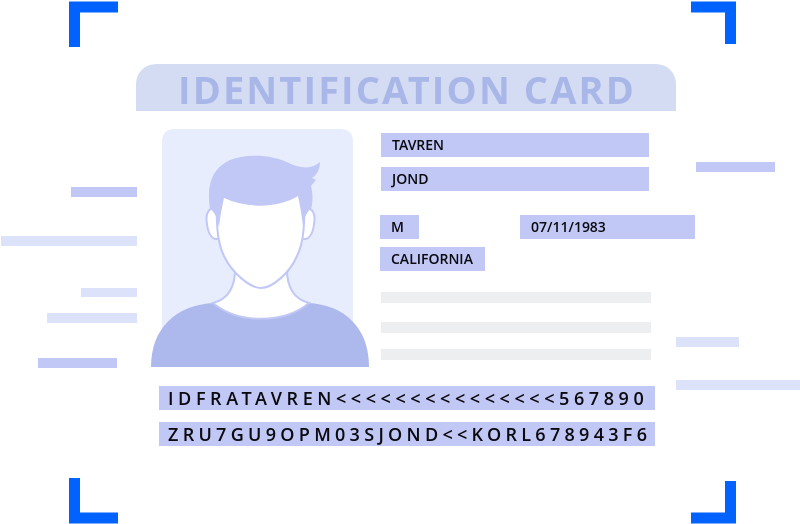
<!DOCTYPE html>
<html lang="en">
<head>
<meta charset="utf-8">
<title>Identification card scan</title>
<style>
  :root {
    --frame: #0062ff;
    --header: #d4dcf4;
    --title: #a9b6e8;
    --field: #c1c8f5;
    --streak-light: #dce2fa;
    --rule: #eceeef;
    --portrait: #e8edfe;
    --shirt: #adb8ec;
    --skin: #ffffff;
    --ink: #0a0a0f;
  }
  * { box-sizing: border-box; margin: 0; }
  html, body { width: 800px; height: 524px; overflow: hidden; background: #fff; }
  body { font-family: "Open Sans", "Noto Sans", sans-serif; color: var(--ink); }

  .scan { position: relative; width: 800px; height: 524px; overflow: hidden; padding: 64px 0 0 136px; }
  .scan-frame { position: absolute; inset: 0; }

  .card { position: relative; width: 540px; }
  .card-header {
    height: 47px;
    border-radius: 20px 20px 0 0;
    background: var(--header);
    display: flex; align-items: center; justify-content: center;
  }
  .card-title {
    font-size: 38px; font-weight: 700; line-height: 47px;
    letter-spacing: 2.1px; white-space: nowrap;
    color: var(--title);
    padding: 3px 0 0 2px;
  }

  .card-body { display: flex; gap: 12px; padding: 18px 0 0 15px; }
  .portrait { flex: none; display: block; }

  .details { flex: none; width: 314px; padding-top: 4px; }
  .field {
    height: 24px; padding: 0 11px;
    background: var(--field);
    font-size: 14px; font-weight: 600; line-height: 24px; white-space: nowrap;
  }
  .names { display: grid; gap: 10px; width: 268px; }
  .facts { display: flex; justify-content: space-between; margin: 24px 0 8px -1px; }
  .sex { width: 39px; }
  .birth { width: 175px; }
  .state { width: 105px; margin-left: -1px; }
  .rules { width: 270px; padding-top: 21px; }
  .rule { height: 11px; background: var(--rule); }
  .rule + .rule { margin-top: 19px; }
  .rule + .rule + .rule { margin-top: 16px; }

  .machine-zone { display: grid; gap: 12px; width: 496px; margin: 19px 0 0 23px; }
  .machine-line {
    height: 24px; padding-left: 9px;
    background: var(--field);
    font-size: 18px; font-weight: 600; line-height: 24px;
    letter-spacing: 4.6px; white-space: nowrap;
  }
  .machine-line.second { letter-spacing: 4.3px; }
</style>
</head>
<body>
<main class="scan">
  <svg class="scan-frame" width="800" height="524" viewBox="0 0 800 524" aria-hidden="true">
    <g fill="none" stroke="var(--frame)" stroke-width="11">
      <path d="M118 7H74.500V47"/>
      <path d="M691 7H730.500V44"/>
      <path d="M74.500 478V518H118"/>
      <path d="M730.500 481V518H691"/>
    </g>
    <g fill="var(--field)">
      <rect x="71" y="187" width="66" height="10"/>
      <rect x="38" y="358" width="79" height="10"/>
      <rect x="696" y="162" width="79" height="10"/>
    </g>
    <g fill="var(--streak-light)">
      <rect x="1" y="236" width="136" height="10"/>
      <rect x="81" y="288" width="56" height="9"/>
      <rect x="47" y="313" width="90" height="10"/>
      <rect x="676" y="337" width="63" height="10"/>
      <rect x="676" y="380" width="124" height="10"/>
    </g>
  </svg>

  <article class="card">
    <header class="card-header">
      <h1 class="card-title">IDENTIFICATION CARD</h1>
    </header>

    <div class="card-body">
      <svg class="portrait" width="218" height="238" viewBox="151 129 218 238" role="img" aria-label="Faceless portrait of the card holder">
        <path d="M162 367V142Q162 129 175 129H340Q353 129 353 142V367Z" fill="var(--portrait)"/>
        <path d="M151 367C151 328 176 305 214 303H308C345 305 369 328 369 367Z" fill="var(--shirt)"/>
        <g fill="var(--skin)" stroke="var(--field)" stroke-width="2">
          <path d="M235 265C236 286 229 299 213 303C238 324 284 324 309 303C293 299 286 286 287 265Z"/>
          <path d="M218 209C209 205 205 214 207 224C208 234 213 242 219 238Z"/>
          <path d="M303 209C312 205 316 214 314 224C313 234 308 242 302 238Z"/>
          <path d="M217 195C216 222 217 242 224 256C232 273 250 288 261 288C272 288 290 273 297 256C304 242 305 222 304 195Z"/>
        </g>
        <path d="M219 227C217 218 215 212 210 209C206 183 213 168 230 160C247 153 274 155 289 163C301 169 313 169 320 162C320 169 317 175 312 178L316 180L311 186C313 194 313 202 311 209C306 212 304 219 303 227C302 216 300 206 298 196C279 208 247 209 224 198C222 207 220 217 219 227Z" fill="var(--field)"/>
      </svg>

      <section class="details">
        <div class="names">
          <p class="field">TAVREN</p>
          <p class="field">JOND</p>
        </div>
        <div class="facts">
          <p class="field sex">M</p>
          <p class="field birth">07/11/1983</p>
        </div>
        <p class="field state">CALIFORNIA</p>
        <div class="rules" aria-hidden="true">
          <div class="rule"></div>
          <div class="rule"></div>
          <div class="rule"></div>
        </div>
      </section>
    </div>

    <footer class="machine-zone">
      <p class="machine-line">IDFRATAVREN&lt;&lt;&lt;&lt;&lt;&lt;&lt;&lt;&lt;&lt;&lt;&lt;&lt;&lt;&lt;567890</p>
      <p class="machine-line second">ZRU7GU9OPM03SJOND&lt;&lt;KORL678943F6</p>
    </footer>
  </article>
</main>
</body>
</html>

● ● ● ●

The answer should be a number alone: how many lines of the entries hold the word "details"?

(RESULT)
2